Expert weighs in on increased effort to recall Gov. Newsom

Like many California voters, Joshua Spivak’s interest in the recall effort of Governor Gavin Newsom is growing. Unlike many people, the Oakland resident can recount specific details of nearly every recall effort in history. "Watching this happen is fascinating for anyone that is really into politics," said Spivak. 

Spivak wrote his Master’s thesis on recalls, and he continues to study them, running a non-partisan blog and writing op-eds about the topic. As the "Recall Newsom" organizers keep pushing, Spivak believes they’re well on track to qualify. "California has arguably the lowest threshold for a major figure, lke governor, anywhere in the country," explained Spivak. "That’s 12% of the voter turnout in the last election."

That equates to about 1.5 million signatures by the March 17 deadline to force a special election. Organizers say they’ve collected more than 1.3 million.

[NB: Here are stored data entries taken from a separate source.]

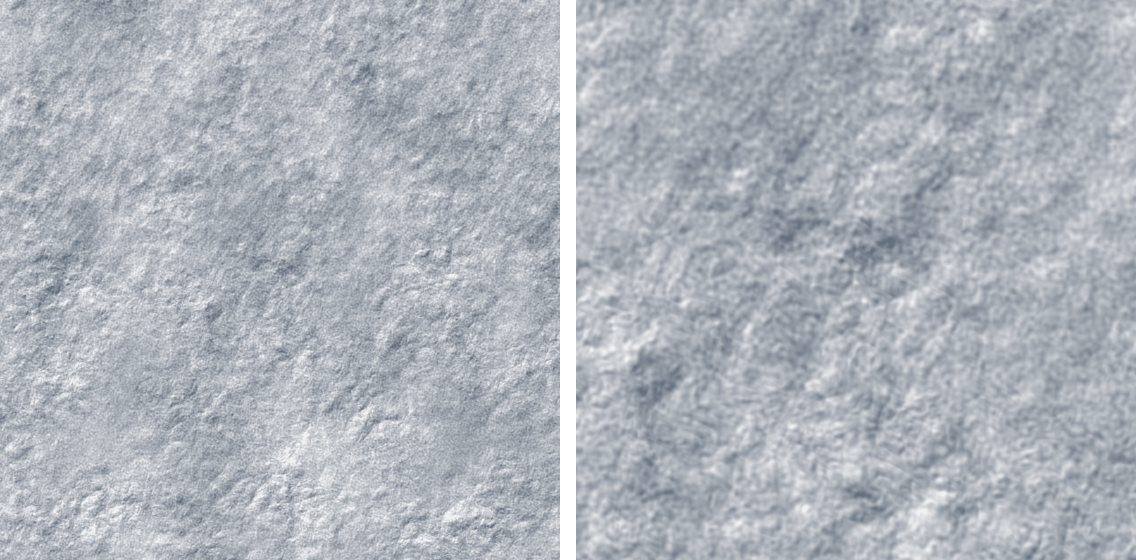
Left, the full canvas; right, a detail of the centre.
Write a WebGL 1 fragment shader that draws this texture.

```glsl
precision highp float;
// Wind-brushed, lumpy snow in cool daylight, lit from the upper left.
uniform vec2 u_resolution;

const vec3 SHADOW_COLOR = vec3(0.50, 0.535, 0.58);
const vec3 LIGHT_COLOR = vec3(0.84, 0.85, 0.865);
const vec2 LIGHT_DIR = vec2(-0.5, 0.866);
const vec2 WIND_DIR = vec2(0.57, 0.82);

vec2 hash2(vec2 cell) {
  vec3 q = fract(cell.xyx * vec3(0.1031, 0.1030, 0.0973));
  q += dot(q, q.yzx + 33.33);
  return fract((q.xx + q.yz) * q.zy);
}

float cornerSlope(vec2 cell, vec2 corner, vec2 f) {
  return dot(hash2(cell + corner) * 2.0 - 1.0, f - corner);
}

// Gradient noise, centred on zero.
float noise(vec2 p) {
  vec2 cell = floor(p);
  vec2 f = p - cell;
  vec2 u = f * f * f * (f * (f * 6.0 - 15.0) + 10.0);
  float low = mix(cornerSlope(cell, vec2(0.0, 0.0), f),
                  cornerSlope(cell, vec2(1.0, 0.0), f), u.x);
  float high = mix(cornerSlope(cell, vec2(0.0, 1.0), f),
                   cornerSlope(cell, vec2(1.0, 1.0), f), u.x);
  return 1.5 * mix(low, high, u.y);
}

// Coordinates across and along the wind.
vec2 windSpace(vec2 p) {
  return vec2(dot(p, vec2(WIND_DIR.y, -WIND_DIR.x)), dot(p, WIND_DIR));
}

// Height of the snow: puffy billows mixed with plain noise.
float snowHeight(vec2 p, float puffiness) {
  float height = 0.0;
  float frequency = 21.0;
  for (int i = 0; i < 4; i++) {
    float n = noise(p * frequency + float(i) * 17.3);
    float puff = 1.2 * sqrt(n * n + 0.002);
    height += mix(n, puff, puffiness) / frequency;
    frequency *= 2.05;
    p = mat2(0.8, 0.6, -0.6, 0.8) * p;
  }
  return height;
}

// Slope of the snow towards the light.
float relief(vec2 p, float puffiness, float stepSize) {
  float here = snowHeight(p, puffiness);
  float towardsLight = snowHeight(p + LIGHT_DIR * stepSize, puffiness);
  return (here - towardsLight) / stepSize;
}

// Sparse small clods, each with a lit and a shaded side.
float clods(vec2 p, float density, float chance) {
  vec2 cell = floor(p * density);
  vec2 f = fract(p * density);
  float shade = 0.0;
  for (int y = -1; y <= 1; y++) {
    for (int x = -1; x <= 1; x++) {
      vec2 offset = vec2(float(x), float(y));
      vec2 id = cell + offset;
      vec2 kind = hash2(id + 71.0);
      vec2 d = f - offset - hash2(id);
      float radius = mix(0.1, 0.24, kind.y);
      float body = 1.0 - smoothstep(0.6, 1.1, length(d) / radius);
      float lit = 0.3 + 1.2 * dot(d, LIGHT_DIR) / radius;
      shade += step(kind.x, chance) * body * lit;
    }
  }
  return shade;
}

void main() {
  vec2 p = gl_FragCoord.xy / u_resolution.y;
  vec2 warp = vec2(noise(p * 24.0 + 5.0), noise(p * 24.0 + 43.0));
  vec2 q = p + 0.005 * warp;
  vec2 wind = windSpace(p);

  // Crumbly below and along a middle ridge, wind-smoothed above.
  float border = p.y + 0.09 * noise(p * 4.0 + 9.0);
  float crumbly = 1.0 - smoothstep(0.44, 0.60, border);
  float ridge = exp(-pow((border - 0.51) / 0.05, 2.0));
  float patchy = 1.0 + 0.9 * noise(p * 7.0 + 31.0);
  float roughness = patchy * (mix(0.82, 1.05, crumbly) + 0.2 * ridge);

  // Broad drifts, hollows between lumps, wind streaks and fine grain.
  float drift = noise(wind * vec2(6.0, 3.5) + 3.0)
              + 0.8 * noise(wind * vec2(17.0, 9.0) + 61.0);
  float hollows = noise(q * 36.0 + 19.0) + 0.8 * noise(q * 74.0 + 83.0);
  float streak = noise(wind * vec2(75.0, 28.0) + 13.0)
               + 0.8 * noise(wind * vec2(160.0, 60.0) + 29.0);
  float grain = noise(p * 235.0 + 7.0);

  float tone = 0.688 + 0.012 * (crumbly - 0.5);
  tone += 0.046 * roughness * relief(q, mix(0.45, 0.7, crumbly), 0.0025);
  tone += 0.11 * drift;
  tone += 0.075 * roughness * hollows;
  tone += mix(0.095, 0.035, crumbly) * streak;
  tone += 0.12 * grain;
  tone += 0.1 * clods(q, 26.0, 0.07 + 0.25 * ridge);

  float brightness = clamp((tone - 0.50) / 0.34, -0.3, 1.3);
  gl_FragColor = vec4(mix(SHADOW_COLOR, LIGHT_COLOR, brightness), 1.0);
}
```
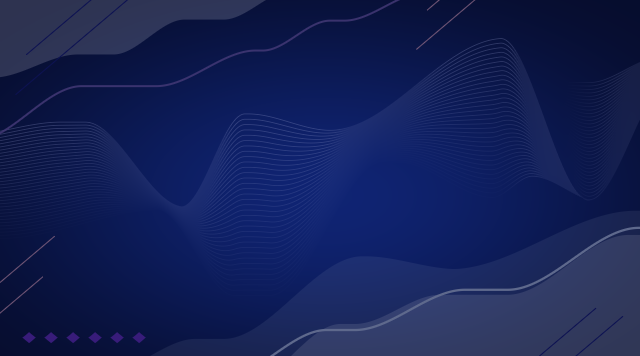
Give the GLSL for this background, as a Shadertoy shader.

```glsl
// Navy backdrop with a soft central glow, translucent wavy corner shapes,
// slanted strokes, a row of diamonds and a twisting mesh of fine lines.
// Every contour is a sum of smooth steps; the mesh blends between two contours.

// One smooth climb (or drop) of height h between a and b
float bend(float x, float a, float b, float h) {
    return h * smoothstep(a, b, x);
}

// Signed field to distance in pixels
float pixels(float field) {
    return field / max(length(vec2(dFdx(field), dFdy(field))), 1e-5);
}

// Coverage below a contour
float fill(float field) {
    return clamp(0.5 - pixels(field), 0.0, 1.0);
}

// Coverage of a line along the zero of a field
float stroke(float field, float halfWidth) {
    return clamp(halfWidth * iResolution.y + 0.5 - abs(pixels(field)), 0.0, 1.0);
}

// Slanted segment rising to the right from a start point
float slash(vec2 p, vec2 start, float run) {
    vec2 dir = vec2(run, run * 0.845), q = p - start;
    float d = length(q - dir * clamp(dot(q, dir) / dot(dir, dir), 0.0, 1.0));
    return clamp((0.0015 - d) * iResolution.y + 0.5, 0.0, 1.0);
}

// Fine lines spread between two contours, fading towards the bottom one
float sheet(float y, float top, float bottom, float fade) {
    const float count = 34.0;
    float s = (top - y) / max(top - bottom, 0.004);
    float k = s * count;
    float density = max(length(vec2(dFdx(k), dFdy(k))), 1e-4);
    float d = abs(fract(k + 0.5) - 0.5) / density;
    float line = clamp(0.0011 * iResolution.y + 0.5 - d, 0.0, 1.0);
    line = mix(line, 0.4, smoothstep(0.3, 0.6, density));
    float inside = clamp((k + 0.5) / density, 0.0, 1.0)
                 * clamp((count + 0.5 - k) / density, 0.0, 1.0);
    return line * inside * (1.0 - fade * clamp(s, 0.0, 1.0));
}

// Upper rim of the mesh
float meshTop(float x) {
    return 0.62 + bend(x, -0.1, 0.17, 0.037) - bend(x, 0.24, 0.52, 0.237)
        + bend(x, 0.51, 0.69, 0.26) - bend(x, 0.70, 0.93, 0.046)
        + bend(x, 0.93, 1.42, 0.258) - bend(x, 1.41, 1.66, 0.453)
        + bend(x, 1.66, 1.9, 0.35);
}

// Lower rim of the mesh
float meshBottom(float x) {
    return 0.33 + bend(x, 0.0, 0.45, 0.08) - bend(x, 0.44, 0.66, 0.24)
        + bend(x, 0.76, 1.08, 0.375) - bend(x, 1.12, 1.39, 0.1)
        + bend(x, 1.385, 1.5, 0.06) - bend(x, 1.5, 1.68, 0.07);
}

void mainImage(out vec4 fragColor, in vec2 fragCoord) {
    vec2 uv = fragCoord / iResolution.xy;
    vec2 p = vec2(uv.x * 1.803, uv.y);
    float x = p.x, y = p.y;

    // Background glow
    float r = length(uv - vec2(0.51, 0.45));
    vec3 col = mix(vec3(0.06, 0.14, 0.45), vec3(0.025, 0.05, 0.18), smoothstep(0.0, 0.74, r));

    // Line mesh: main sheet, then the fan past the right-hand twist
    vec3 meshColor = vec3(0.55, 0.58, 0.78);
    float top = meshTop(x);
    float fade = mix(0.95, 0.15, smoothstep(1.4, 1.56, x));
    float mainSheet = sheet(y, top, meshBottom(x), fade) * (1.0 - smoothstep(1.65, 1.67, x));
    float fanTop = 0.768 + bend(x, 1.66, 1.87, 0.075);
    float fan = sheet(y, fanTop, top, 0.1) * smoothstep(1.58, 1.8, x);
    col = mix(col, meshColor, 0.32 * mainSheet + 0.3 * fan);

    // Upper left shape and the ribbon beneath it
    float corner = 0.782 + bend(x, -0.02, 0.22, 0.065) + bend(x, 0.32, 0.52, 0.098)
        + bend(x, 0.63, 0.82, 0.08);
    col = mix(col, vec3(0.8, 0.8, 0.85), 0.2 * fill(corner - y));
    float ribbon = 0.605 + bend(x, -0.07, 0.23, 0.153) + bend(x, 0.44, 0.72, 0.1)
        + bend(x, 0.74, 0.93, 0.084) + bend(x, 0.97, 1.2, 0.08);
    col = mix(col, vec3(0.26, 0.22, 0.46), 0.85 * stroke(y - ribbon, 0.0028));

    // Lower right hills and the bright ribbon
    float backHill = -0.04 + bend(x, 0.31, 0.55, 0.088) + bend(x, 0.63, 1.02, 0.232)
        - bend(x, 1.03, 1.29, 0.036) + bend(x, 1.27, 1.79, 0.164);
    col = mix(col, vec3(0.6, 0.65, 0.75), 0.11 * fill(y - backHill));
    float frontHill = -0.1 + bend(x, 0.67, 0.96, 0.19) + bend(x, 1.0, 1.24, 0.082)
        + bend(x, 1.43, 1.77, 0.168);
    col = mix(col, vec3(0.8, 0.8, 0.85), 0.14 * fill(y - frontHill));
    float crest = -0.06 + bend(x, 0.63, 0.92, 0.133) + bend(x, 1.0, 1.31, 0.113)
        + bend(x, 1.43, 1.8, 0.174);
    col = mix(col, vec3(0.37, 0.41, 0.55), stroke(y - crest, 0.0032));

    // Slanted strokes
    float navy = max(max(slash(p, vec2(0.075, 0.847), 0.2), slash(p, vec2(0.045, 0.735), 0.33)),
        max(slash(p, vec2(1.514, -0.005), 0.164), slash(p, vec2(1.617, -0.005), 0.137)));
    float rose = max(max(slash(p, vec2(1.174, 0.862), 0.18), slash(p, vec2(1.204, 0.972), 0.05)),
        max(slash(p, vec2(-0.01, 0.198), 0.163), slash(p, vec2(-0.01, 0.112), 0.13)));
    col = mix(col, vec3(0.05, 0.07, 0.32), navy);
    col = mix(col, vec3(0.48, 0.36, 0.48), 0.9 * rose);

    // Row of six diamonds
    float cell = clamp(floor((x - 0.051) / 0.062), 0.0, 5.0);
    vec2 q = abs(p - vec2(0.082 + 0.062 * cell, 0.0515));
    float diamond = (q.x / 0.0185 + q.y / 0.0155 - 1.0) * 0.0119;
    col = mix(col, vec3(0.22, 0.11, 0.48), clamp(0.5 - diamond * iResolution.y, 0.0, 1.0));

    fragColor = vec4(col, 1.0);
}
```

As of January 6, the Secretary of State reports just over 410,000 valid signatures have been submitted.

Only one governor in California history has been successfully recalled: Democrat Gray Davis in 2003. Spivak says if organizers are successful in getting the recall on the ballot, they still face major challenges in trying to remove Newsom in a state that’s only gotten more blue. "At the time, Gray Davis won 47% of the vote, he won by 5%. Gavin Newsom got 62% of the vote, he won by 24%, you have to do a lot to change that." 

This week, a Berkeley IGS poll showed Newsom’s approval sunk to 46%, the lowest ever in their survey, and nearly a 20% drop since the last poll in September. A Public Policy Institute of California poll released on the same day shows a more favorable approval number for the governor, at 52%. With how unpredictable the coronavirus has made everything, Spivak said he is intrigued to see this process play out. "Especially in a state as blue as California, what can they do? What changes, what arguments could they make that may help this? How will COVID matter and play into this race?"

Spivak’s research shows recall efforts, once on the ballot, are successful in removing elected officials across all levels of government about 60% of the time. But, he also qualifies his numbers with this: "In a recall, anything can happen essentially," said Spivak.